The Decadal Plan raises additional issues of data security, where data is centrally shared, which are not strongly addressed in the document. This challenge will need to be addressed in a holistic manner across organisations for consistency and in developing common understandings and practices around data security and sharing.
Upskilling for researchers
The comments above on ethics, licensing and regulation have implications for the training and education of researchers and professional staff who manage data.
It is important for the Academy and its stakeholders to think about issues such as what skills are needed; who needs those skills; and how to keep training up to date. Also, more specific issues such as how we include such needs in grant and other funding applications.
To support upskilling the Academy could facilitate the development of a national data science and cyber security program for researchers. Taking a collaborative approach across all universities in developing free data science and cyber security training would be of significant value to Australian researchers and support the implementation of the Decadal Plan.
National Science and Research Priorities
It is critical that the Academy’s Decadal Plan is tied back to the National Science and Research Priorities (NSRPs) that are currently being finalised. The infrastructure needs that the Decadal Plan identifies are integral to achieving the NSRPs, a point that supports the case for public funding of research infrastructure. The ABDC understands that the draft NSRPs will be released for public comment shortly.

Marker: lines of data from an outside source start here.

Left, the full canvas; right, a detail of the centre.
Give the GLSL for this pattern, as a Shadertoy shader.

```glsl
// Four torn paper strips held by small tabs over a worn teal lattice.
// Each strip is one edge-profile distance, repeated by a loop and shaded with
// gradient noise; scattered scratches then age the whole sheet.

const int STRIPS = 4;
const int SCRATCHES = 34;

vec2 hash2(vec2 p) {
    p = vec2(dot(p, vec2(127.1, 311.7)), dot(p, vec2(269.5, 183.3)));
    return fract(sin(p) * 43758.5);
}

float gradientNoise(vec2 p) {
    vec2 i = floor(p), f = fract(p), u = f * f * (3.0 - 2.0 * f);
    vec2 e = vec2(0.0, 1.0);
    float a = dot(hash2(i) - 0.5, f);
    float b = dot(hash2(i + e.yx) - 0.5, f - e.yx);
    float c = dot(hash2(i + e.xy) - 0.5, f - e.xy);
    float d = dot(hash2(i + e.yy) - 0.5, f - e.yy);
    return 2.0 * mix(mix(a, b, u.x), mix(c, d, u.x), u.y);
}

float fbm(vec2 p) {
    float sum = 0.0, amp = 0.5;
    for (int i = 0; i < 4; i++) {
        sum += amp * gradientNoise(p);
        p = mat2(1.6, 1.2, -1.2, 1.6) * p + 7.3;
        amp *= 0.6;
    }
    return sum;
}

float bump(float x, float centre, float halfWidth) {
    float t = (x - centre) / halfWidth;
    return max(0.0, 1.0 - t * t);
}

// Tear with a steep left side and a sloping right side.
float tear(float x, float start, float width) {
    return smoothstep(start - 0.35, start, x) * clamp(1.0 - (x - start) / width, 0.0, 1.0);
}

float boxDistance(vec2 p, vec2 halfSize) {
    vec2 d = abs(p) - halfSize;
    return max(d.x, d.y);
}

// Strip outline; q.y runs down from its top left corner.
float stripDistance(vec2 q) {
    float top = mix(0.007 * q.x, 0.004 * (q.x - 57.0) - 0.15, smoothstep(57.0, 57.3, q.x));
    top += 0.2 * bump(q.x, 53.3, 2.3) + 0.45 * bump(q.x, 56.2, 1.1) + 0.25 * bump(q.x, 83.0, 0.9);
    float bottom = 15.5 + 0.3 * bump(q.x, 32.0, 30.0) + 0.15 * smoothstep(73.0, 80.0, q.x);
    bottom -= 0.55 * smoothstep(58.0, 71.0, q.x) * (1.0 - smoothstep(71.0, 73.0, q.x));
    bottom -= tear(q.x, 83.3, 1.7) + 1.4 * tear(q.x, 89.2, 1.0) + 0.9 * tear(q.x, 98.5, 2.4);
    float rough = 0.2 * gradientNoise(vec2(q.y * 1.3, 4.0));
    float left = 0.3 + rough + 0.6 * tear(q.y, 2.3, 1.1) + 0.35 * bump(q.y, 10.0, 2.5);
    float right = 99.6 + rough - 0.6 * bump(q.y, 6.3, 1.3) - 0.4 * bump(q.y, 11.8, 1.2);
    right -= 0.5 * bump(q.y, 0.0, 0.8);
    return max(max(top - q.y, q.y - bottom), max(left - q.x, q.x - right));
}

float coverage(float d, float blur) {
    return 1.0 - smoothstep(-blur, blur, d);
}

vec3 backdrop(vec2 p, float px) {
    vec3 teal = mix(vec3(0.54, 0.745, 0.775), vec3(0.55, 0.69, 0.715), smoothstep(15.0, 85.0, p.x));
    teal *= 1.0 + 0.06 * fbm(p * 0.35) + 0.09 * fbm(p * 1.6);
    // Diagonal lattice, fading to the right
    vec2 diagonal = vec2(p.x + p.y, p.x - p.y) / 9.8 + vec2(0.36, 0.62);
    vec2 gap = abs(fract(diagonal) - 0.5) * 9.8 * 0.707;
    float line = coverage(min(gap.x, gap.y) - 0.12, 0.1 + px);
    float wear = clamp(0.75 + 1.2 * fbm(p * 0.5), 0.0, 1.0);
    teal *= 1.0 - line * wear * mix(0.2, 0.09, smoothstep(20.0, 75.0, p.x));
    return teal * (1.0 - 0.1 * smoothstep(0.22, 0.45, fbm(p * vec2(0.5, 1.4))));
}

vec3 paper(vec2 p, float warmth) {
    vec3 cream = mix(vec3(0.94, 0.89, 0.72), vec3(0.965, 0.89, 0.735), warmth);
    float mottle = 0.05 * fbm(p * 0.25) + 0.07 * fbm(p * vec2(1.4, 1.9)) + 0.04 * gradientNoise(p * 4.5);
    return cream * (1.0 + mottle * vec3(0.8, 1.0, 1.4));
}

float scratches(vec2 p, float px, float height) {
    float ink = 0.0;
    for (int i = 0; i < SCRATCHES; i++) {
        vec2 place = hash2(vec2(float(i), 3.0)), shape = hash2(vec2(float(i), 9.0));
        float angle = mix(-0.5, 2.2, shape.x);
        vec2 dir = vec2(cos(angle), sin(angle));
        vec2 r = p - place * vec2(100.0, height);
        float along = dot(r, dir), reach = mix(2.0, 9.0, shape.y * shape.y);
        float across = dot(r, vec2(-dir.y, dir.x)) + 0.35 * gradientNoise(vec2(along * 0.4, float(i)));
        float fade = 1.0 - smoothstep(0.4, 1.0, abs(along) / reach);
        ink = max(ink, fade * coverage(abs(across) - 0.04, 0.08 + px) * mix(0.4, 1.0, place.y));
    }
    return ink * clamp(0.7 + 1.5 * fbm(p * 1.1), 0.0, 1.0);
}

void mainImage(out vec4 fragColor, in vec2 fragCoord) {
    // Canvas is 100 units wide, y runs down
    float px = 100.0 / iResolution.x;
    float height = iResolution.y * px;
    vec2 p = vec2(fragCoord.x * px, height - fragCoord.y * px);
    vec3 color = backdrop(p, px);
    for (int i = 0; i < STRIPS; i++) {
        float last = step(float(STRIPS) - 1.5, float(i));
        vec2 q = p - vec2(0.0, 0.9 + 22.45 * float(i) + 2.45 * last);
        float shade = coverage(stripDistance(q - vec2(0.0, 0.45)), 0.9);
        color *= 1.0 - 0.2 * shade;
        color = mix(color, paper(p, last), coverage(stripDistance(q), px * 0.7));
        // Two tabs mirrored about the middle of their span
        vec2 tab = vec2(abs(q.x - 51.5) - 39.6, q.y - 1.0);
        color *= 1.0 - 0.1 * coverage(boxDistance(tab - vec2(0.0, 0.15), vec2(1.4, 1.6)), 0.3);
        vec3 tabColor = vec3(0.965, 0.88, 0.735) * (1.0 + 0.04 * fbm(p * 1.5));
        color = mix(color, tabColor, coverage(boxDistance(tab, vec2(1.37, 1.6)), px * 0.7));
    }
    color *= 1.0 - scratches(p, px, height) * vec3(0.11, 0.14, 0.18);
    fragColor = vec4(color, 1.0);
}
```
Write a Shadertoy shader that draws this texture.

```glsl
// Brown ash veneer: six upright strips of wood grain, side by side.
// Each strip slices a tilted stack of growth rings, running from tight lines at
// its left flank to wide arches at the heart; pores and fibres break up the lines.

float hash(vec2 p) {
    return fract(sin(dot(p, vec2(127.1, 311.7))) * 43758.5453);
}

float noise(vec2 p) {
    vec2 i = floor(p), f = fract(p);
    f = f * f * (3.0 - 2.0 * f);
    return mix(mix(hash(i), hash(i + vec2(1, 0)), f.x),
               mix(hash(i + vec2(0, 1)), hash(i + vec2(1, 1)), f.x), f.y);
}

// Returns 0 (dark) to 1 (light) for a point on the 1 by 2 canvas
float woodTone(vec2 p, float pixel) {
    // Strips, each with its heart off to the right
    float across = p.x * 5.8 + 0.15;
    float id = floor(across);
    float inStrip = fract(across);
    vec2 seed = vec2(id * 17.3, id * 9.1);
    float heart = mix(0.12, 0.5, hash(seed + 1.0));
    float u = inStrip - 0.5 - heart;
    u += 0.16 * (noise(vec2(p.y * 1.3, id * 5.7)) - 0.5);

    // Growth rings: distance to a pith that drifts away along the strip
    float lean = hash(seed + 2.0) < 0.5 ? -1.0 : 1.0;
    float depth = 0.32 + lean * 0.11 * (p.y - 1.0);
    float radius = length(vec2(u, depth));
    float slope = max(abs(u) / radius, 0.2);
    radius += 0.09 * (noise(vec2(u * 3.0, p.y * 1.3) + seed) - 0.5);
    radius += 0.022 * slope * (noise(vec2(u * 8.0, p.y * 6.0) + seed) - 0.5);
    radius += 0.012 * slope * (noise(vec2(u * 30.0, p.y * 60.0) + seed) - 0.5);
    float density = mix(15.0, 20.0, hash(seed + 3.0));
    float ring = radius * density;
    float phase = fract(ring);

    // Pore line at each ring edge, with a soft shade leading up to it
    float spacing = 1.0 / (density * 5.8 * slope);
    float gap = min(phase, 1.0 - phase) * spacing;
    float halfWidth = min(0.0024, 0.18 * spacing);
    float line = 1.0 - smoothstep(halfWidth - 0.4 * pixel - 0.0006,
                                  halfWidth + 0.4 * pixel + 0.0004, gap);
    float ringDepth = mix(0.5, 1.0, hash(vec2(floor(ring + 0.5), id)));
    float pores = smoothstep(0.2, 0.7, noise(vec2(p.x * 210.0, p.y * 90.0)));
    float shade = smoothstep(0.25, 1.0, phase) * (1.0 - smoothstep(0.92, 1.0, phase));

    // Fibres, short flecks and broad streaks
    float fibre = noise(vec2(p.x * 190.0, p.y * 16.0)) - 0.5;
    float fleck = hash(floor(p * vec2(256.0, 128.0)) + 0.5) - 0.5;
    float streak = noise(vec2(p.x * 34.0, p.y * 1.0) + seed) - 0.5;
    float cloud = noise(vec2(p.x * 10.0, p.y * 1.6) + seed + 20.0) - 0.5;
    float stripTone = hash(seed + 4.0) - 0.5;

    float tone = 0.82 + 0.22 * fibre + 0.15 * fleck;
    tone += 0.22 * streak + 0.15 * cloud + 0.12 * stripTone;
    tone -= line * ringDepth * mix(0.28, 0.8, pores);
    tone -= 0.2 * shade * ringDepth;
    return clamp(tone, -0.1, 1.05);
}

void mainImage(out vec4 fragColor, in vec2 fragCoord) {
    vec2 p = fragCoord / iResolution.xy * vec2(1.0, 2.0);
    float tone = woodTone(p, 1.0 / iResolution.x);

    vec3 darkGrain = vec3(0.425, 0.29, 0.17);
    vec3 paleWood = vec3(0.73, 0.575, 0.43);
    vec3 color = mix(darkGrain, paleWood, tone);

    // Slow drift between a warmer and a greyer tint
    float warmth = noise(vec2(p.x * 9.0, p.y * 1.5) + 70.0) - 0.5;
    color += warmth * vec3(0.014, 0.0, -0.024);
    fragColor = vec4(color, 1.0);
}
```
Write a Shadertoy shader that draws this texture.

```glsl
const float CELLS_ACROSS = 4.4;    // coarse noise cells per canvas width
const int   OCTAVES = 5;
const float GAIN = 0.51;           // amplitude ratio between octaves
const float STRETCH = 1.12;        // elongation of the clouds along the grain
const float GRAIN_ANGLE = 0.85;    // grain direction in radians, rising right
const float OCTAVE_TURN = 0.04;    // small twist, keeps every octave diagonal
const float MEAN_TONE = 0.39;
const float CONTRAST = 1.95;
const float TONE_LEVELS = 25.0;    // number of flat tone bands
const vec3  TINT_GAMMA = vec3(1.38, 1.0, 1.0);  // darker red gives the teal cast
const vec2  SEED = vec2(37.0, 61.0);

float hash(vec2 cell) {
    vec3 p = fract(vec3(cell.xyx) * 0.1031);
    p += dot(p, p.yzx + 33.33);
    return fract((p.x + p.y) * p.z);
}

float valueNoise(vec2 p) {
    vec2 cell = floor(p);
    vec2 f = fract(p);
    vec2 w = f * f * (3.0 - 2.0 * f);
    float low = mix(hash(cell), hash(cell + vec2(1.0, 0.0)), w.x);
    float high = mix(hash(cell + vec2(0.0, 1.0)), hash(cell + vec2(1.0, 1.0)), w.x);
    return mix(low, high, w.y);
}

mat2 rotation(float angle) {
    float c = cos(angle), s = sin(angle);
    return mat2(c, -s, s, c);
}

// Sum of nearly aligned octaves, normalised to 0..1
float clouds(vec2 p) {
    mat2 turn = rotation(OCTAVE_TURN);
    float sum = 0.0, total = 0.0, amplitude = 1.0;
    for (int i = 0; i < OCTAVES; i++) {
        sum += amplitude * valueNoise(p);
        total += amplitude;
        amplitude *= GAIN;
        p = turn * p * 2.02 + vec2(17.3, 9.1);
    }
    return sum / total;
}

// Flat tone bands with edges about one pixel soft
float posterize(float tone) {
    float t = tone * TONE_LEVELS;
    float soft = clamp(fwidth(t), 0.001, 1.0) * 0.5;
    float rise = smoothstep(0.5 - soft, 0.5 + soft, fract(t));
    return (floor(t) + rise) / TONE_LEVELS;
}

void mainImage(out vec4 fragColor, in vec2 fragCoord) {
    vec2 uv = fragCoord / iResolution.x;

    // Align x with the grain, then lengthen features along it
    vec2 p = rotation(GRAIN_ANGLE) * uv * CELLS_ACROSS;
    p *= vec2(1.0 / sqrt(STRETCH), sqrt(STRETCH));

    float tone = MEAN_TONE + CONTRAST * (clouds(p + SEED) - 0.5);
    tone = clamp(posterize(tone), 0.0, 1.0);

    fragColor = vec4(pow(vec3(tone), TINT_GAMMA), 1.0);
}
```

While the focus of the paper is appropriately on the Australian context, the issues being raised also have direct impacts for international collaborations, and global dissemination and management of data. Engagement with social sciences peak bodies in other countries will be valuable for developing common principles for the design and management of research infrastructure.
The ABDC again thanks the Academy for the opportunity to provide comment on the Decadal Plan. We look forward to engaging with the Academy as development and implementation of the Decadal Plan progresses.
For any inquiries related to this submission please contact ABDC Executive Officer, Caroline Falshaw: email@example.com
Professor Keryn Chalmers
President, Australian Business Deans Council